There is FreeFileSync which shows the idea of a bi-directional, automatically-file-watching file sync tool, and is quite nice -- apart from that it's unclear how to automate it. There is also this thing called rsync which people mention all the time, but seems a bit mysterious.


OK so I basically sat down and RTFM. Turns out that it was quite simple: it's kinda like cp (or rather, scp), except that it can work with remote machines, by default via SSH, and has smart algorithms that moves only deltas / "patches", which speeds things up a lot.

So basically, all rsync does is copy files. It seems good for backing stuff up, especially when being used as a cron job -- but for bi-directional syncing, which is our goal here, that's not enough. Enter unison.


Unison is, as is claims, a "file synchronizer". Reading their manual a bit, this seems like the exact piece of the puzzle we want (in order to achieve bi-di sync).

So, trying out their simple local usage tutorial (anchor #local on the same page), I got a general feeling of Unison. Although it believably seems configurable and scriptable, the default behaviour is highly interactive (i.e. to the keypress -- response is made before I even hit after a keypress).</p>

Again, we can cron; but is there something that perhaps gives (at least semi-) real-time "watching" and triggers Unison (or rsync) automatically? Well, enter lsyncd.


Lsyncd seems to be sort of like watch, but calls either rsync or a command specified in a configuration file upon the watched files being changed.

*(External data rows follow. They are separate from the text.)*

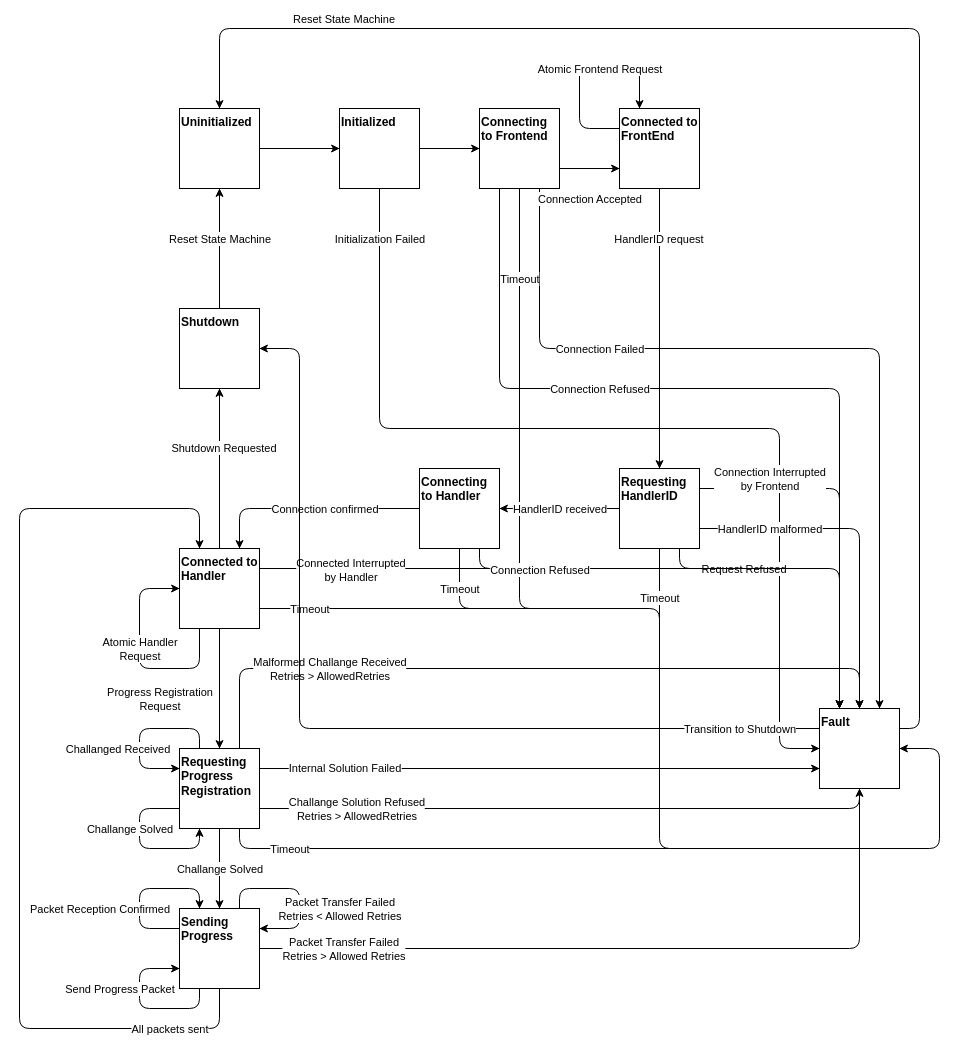
<!DOCTYPE html>
<html lang="en">
<head>
<meta charset="utf-8">
<title>Handler state machine</title>
<style>
:root { --ink: #000; --paper: #fff; }
* { box-sizing: border-box; margin: 0; }
html, body { width: 960px; height: 1049px; overflow: hidden; background: var(--paper); }
.diagram { position: relative; width: 960px; height: 1049px; overflow: hidden; color: var(--ink); font-family: "Liberation Sans", Helvetica, Arial, sans-serif; }
.transitions { position: absolute; left: 0; top: 0; fill: none; stroke: var(--ink); stroke-width: 1; }
.arrowhead { fill: var(--ink); stroke: var(--ink); }
.arrow path { marker-end: url(#arrowhead); }
.state { position: absolute; left: var(--x); top: var(--y); width: 81px; height: 81px; padding: 6px 0 0 1px; border: 1px solid var(--ink); background: var(--paper); }
.state h2 { font-size: 12px; line-height: 14.4px; font-weight: 700; white-space: nowrap; }
.label { position: absolute; left: var(--x); top: var(--y); transform: translate(-50%, -50%); background: var(--paper); font-size: 11px; line-height: 14px; text-align: center; white-space: nowrap; }
</style>
</head>
<body>
<main class="diagram">
  <svg class="transitions" width="960" height="1049" viewBox="0 0 960 1049" aria-hidden="true">
    <defs>
      <marker id="arrowhead" markerUnits="userSpaceOnUse" markerWidth="10" markerHeight="10" refX="0" refY="0" orient="auto" overflow="visible">
        <path class="arrowhead" style="marker-end:none" d="M-1 0L-8 3.5L-6 0L-8 -3.5Z"/>
      </marker>
    </defs>
    <g class="arrow" transform="translate(.5 .5)">
      <!-- Start-up and frontend -->
      <path d="M899 728H909Q919 728 919 718V38Q919 28 909 28H229Q219 28 219 38V108"/>
      <path d="M259 148H339"/>
      <path d="M419 148H479"/>
      <path d="M559 168H619"/>
      <path d="M619 128H589Q579 128 579 118V69H639V108"/>
      <path d="M379 188V418Q379 428 389 428H769Q779 428 779 438V738Q779 748 789 748H819"/>
      <path d="M499 188V378Q499 388 509 388H829Q839 388 839 398V708"/>
      <path d="M519 188V598Q519 608 529 608H649Q659 608 659 618V838Q659 848 669 848H929Q939 848 939 838V758Q939 748 929 748H899"/>
      <path d="M539 188V338Q539 348 549 348H869Q879 348 879 358V708"/>
      <path d="M659 188V468"/>
      <!-- Handler connection -->
      <path d="M699 488H829Q839 488 839 498V708"/>
      <path d="M699 528H849Q859 528 859 538V708"/>
      <path d="M619 508H499"/>
      <path d="M419 508H249Q239 508 239 518V548"/>
      <path d="M219 548V388"/>
      <path d="M219 308V188"/>
      <path d="M199 628V658Q199 668 189 668H149Q139 668 139 658V598Q139 588 149 588H179"/>
      <!-- Progress registration -->
      <path d="M219 628V748"/>
      <path d="M239 748V678Q239 668 249 668H849Q859 668 859 678V708"/>
      <path d="M199 748V738Q199 728 189 728H149Q139 728 139 738V758Q139 768 149 768H179"/>
      <path d="M179 808H149Q139 808 139 818V838Q139 848 149 848H189Q199 848 199 838V828"/>
      <path d="M259 768H819"/>
      <path d="M219 828V908"/>
      <!-- Sending progress -->
      <path d="M179 928H149Q139 928 139 918V898Q139 888 149 888H189Q199 888 199 898V908"/>
      <path d="M239 908V898Q239 888 249 888H289Q299 888 299 898V918Q299 928 289 928H259"/>
      <path d="M259 948H849Q859 948 859 938V788"/>
      <path d="M199 988V998Q199 1008 189 1008H149Q139 1008 139 998V978Q139 968 149 968H179"/>
      <path d="M219 988V1018Q219 1028 209 1028H29Q19 1028 19 1018V518Q19 508 29 508H189Q199 508 199 518V548"/>
    </g>
    <!-- Branches that join another transition -->
    <g transform="translate(.5 .5)">
      <path d="M259 568H829"/>
      <path d="M259 608H649"/>
      <path d="M459 548V598Q459 608 469 608"/>
      <path d="M479 548V558Q479 568 489 568"/>
      <path d="M679 548V558Q679 568 689 568"/>
      <path d="M659 548V618"/>
      <path d="M259 808H849Q859 808 859 798"/>
      <path d="M239 828V838Q239 848 249 848H669"/>
      <path d="M819 728H690"/>
    </g>
  </svg>

  <section class="state" style="--x:179px;--y:108px"><h2>Uninitialized</h2></section>
  <section class="state" style="--x:339px;--y:108px"><h2>Initialized</h2></section>
  <section class="state" style="--x:479px;--y:108px"><h2>Connecting<br>to Frontend</h2></section>
  <section class="state" style="--x:619px;--y:108px"><h2>Connected to<br>FrontEnd</h2></section>
  <section class="state" style="--x:179px;--y:308px"><h2>Shutdown</h2></section>
  <section class="state" style="--x:419px;--y:468px"><h2>Connecting<br>to Handler</h2></section>
  <section class="state" style="--x:619px;--y:468px"><h2>Requesting<br>HandlerID</h2></section>
  <section class="state" style="--x:179px;--y:548px"><h2>Connected to<br>Handler</h2></section>
  <section class="state" style="--x:819px;--y:708px"><h2>Fault</h2></section>
  <section class="state" style="--x:179px;--y:748px"><h2>Requesting<br>Progress<br>Registration</h2></section>
  <section class="state" style="--x:179px;--y:908px"><h2>Sending<br>Progress</h2></section>

  <p class="label" style="--x:344px;--y:19px">Reset State Machine</p>
  <p class="label" style="--x:600px;--y:69px">Atomic Frontend Request</p>
  <p class="label" style="--x:590px;--y:199px">Connection Accepted</p>
  <p class="label" style="--x:220px;--y:239px">Reset State Machine</p>
  <p class="label" style="--x:380px;--y:239px">Initialization Failed</p>
  <p class="label" style="--x:659px;--y:239px">HandlerID request</p>
  <p class="label" style="--x:520px;--y:279px">Timeout</p>
  <p class="label" style="--x:600px;--y:349px">Connection Failed</p>
  <p class="label" style="--x:600px;--y:389px">Connection Refused</p>
  <p class="label" style="--x:224px;--y:448px">Shutdown Requested</p>
  <p class="label" style="--x:770px;--y:479px">Connection Interrupted<br>by Frontend</p>
  <p class="label" style="--x:325px;--y:509px">Connection confirmed</p>
  <p class="label" style="--x:560px;--y:509px">HandlerID received</p>
  <p class="label" style="--x:770px;--y:529px">HandlerID malformed</p>
  <p class="label" style="--x:351px;--y:570px">Connected Interrupted<br>by Handler</p>
  <p class="label" style="--x:540px;--y:570px">Connection Refused</p>
  <p class="label" style="--x:744px;--y:569px">Request Refused</p>
  <p class="label" style="--x:460px;--y:589px">Timeout</p>
  <p class="label" style="--x:660px;--y:598px">Timeout</p>
  <p class="label" style="--x:310px;--y:609px">Timeout</p>
  <p class="label" style="--x:140px;--y:649px">Atomic Handler<br>Request</p>
  <p class="label" style="--x:330px;--y:669px">Malformed Challange Received<br>Retries &gt; AllowedRetries</p>
  <p class="label" style="--x:160px;--y:699px">Progress Registration<br>Request</p>
  <p class="label" style="--x:740px;--y:729px">Transition to Shutdown</p>
  <p class="label" style="--x:118px;--y:749px">Challanged Received</p>
  <p class="label" style="--x:345px;--y:768px">Internal Solution Failed</p>
  <p class="label" style="--x:357px;--y:809px">Challange Solution Refused<br>Retries &gt; AllowedRetries</p>
  <p class="label" style="--x:130px;--y:829px">Challange Solved</p>
  <p class="label" style="--x:290px;--y:849px">Timeout</p>
  <p class="label" style="--x:220px;--y:869px">Challange Solved</p>
  <p class="label" style="--x:100px;--y:909px">Packet Reception Confirmed</p>
  <p class="label" style="--x:340px;--y:909px">Packet Transfer Failed<br>Retries &lt; Allowed Retries</p>
  <p class="label" style="--x:344px;--y:949px">Packet Transfer Failed<br>Retries &gt; Allowed Retries</p>
  <p class="label" style="--x:120px;--y:989px">Send Progress Packet</p>
  <p class="label" style="--x:170px;--y:1029px">All packets sent</p>

  <!-- Transitions crossing above labels -->
  <svg class="transitions" width="960" height="1049" viewBox="0 0 960 1049" aria-hidden="true">
    <g class="arrow" transform="translate(.5 .5)">
      <path d="M684 728H309Q299 728 299 718V358Q299 348 289 348H259"/>
      <path d="M590 568H829Q839 568 839 578V708"/>
    </g>
  </svg>
</main>
</body>
</html>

I was a bit too lazy to try putting Lsyncd & rsync or Lsyncd & Unison together; my primary use-case really is just backing up a directory from my laptop into my external hard drive -- which is quite satisfiable by manually-triggered uni-directional backup -- which currently I'm (shamefully) not actually doing in any systematic way at all. I'll probably try out those fancier setups after I've rsyncd for a while.